---- Information provided

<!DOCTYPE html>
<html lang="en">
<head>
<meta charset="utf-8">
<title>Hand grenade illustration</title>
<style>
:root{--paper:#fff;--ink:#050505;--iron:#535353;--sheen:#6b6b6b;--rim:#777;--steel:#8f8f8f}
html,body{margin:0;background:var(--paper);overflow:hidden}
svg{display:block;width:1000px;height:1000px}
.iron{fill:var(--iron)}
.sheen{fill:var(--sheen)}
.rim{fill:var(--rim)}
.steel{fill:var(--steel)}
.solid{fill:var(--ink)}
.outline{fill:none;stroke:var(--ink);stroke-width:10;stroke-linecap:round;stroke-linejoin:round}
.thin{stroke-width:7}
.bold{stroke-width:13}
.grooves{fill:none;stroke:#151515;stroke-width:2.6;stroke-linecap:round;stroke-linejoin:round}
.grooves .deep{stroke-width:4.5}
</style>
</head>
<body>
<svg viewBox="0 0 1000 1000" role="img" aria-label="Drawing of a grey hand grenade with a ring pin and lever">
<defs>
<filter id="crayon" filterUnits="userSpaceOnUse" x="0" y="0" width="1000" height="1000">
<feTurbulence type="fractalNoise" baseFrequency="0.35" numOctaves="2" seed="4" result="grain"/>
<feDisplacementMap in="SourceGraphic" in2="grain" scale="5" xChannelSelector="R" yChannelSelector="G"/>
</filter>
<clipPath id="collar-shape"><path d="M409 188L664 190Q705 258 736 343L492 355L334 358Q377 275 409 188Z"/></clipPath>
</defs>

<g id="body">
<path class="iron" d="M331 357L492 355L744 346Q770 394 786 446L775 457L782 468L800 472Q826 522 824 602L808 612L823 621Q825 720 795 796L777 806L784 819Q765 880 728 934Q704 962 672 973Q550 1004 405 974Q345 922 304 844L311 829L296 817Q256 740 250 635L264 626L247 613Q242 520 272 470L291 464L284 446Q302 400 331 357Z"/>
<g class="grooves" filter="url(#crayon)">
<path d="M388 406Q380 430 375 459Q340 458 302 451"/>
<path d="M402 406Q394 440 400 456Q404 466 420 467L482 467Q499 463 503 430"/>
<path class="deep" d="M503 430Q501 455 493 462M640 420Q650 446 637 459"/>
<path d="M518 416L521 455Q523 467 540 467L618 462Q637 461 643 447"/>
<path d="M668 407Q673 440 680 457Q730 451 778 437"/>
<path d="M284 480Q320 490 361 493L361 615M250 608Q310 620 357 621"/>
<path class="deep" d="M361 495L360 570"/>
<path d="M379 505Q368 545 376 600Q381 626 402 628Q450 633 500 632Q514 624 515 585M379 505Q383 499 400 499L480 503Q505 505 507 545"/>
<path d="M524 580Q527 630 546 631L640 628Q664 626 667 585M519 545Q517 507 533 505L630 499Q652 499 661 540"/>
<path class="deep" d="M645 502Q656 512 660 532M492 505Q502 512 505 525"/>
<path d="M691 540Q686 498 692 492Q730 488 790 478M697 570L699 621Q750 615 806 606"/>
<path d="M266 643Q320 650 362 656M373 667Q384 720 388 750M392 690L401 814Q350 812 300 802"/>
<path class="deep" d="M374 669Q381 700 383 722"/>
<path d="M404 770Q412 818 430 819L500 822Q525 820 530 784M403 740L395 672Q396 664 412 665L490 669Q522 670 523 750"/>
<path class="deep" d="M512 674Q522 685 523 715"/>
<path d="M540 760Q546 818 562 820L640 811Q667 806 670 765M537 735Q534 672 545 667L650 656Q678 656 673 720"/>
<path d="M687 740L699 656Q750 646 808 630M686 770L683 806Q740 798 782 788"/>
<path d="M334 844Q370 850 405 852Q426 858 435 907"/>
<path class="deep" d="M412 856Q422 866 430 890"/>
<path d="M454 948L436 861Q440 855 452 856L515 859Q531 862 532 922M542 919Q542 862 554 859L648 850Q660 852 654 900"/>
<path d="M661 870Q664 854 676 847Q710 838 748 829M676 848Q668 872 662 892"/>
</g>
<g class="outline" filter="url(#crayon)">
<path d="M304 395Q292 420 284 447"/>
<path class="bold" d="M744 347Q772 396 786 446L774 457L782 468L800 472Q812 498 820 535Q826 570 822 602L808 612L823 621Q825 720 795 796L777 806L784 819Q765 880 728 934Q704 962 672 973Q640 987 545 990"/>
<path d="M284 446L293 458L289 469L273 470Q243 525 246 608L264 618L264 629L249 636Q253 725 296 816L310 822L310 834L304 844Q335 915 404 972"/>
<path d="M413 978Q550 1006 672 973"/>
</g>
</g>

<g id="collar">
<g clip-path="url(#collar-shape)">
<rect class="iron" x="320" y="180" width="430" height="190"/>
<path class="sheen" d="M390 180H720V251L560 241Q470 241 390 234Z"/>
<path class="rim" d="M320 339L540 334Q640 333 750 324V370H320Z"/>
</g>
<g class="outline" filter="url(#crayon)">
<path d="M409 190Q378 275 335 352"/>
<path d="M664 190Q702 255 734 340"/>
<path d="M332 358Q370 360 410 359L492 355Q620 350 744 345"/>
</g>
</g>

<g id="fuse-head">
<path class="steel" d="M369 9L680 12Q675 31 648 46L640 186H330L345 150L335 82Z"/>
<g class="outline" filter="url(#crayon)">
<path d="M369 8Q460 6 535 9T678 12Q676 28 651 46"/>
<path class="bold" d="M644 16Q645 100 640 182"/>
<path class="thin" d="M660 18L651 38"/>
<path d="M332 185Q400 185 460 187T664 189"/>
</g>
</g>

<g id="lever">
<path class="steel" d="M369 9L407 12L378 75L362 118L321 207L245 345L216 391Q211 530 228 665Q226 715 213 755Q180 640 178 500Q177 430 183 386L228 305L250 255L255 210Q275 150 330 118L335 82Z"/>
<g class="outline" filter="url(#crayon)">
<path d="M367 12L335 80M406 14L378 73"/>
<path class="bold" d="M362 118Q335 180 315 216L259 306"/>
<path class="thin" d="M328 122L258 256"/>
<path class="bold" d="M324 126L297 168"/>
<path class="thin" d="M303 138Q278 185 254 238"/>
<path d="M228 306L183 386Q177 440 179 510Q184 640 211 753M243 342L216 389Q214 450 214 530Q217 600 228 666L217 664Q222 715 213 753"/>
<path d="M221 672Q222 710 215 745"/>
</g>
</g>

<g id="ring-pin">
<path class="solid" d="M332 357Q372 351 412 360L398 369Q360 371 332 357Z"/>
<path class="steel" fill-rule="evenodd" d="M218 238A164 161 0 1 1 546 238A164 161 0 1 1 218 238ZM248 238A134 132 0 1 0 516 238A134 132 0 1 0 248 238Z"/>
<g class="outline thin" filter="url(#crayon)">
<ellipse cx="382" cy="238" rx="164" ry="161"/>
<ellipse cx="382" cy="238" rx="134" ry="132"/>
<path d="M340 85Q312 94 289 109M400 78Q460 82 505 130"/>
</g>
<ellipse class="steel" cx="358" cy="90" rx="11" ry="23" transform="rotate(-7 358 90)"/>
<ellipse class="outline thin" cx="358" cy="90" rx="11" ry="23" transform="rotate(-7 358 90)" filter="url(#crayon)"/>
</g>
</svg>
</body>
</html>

--------

▶ Exercise brief
From the listing above, copy every line that includes the word "deep".

▶ Problem solution
.grooves .deep{stroke-width:4.5}
<path class="deep" d="M503 430Q501 455 493 462M640 420Q650 446 637 459"/>
<path class="deep" d="M361 495L360 570"/>
<path class="deep" d="M645 502Q656 512 660 532M492 505Q502 512 505 525"/>
<path class="deep" d="M374 669Q381 700 383 722"/>
<path class="deep" d="M512 674Q522 685 523 715"/>
<path class="deep" d="M412 856Q422 866 430 890"/>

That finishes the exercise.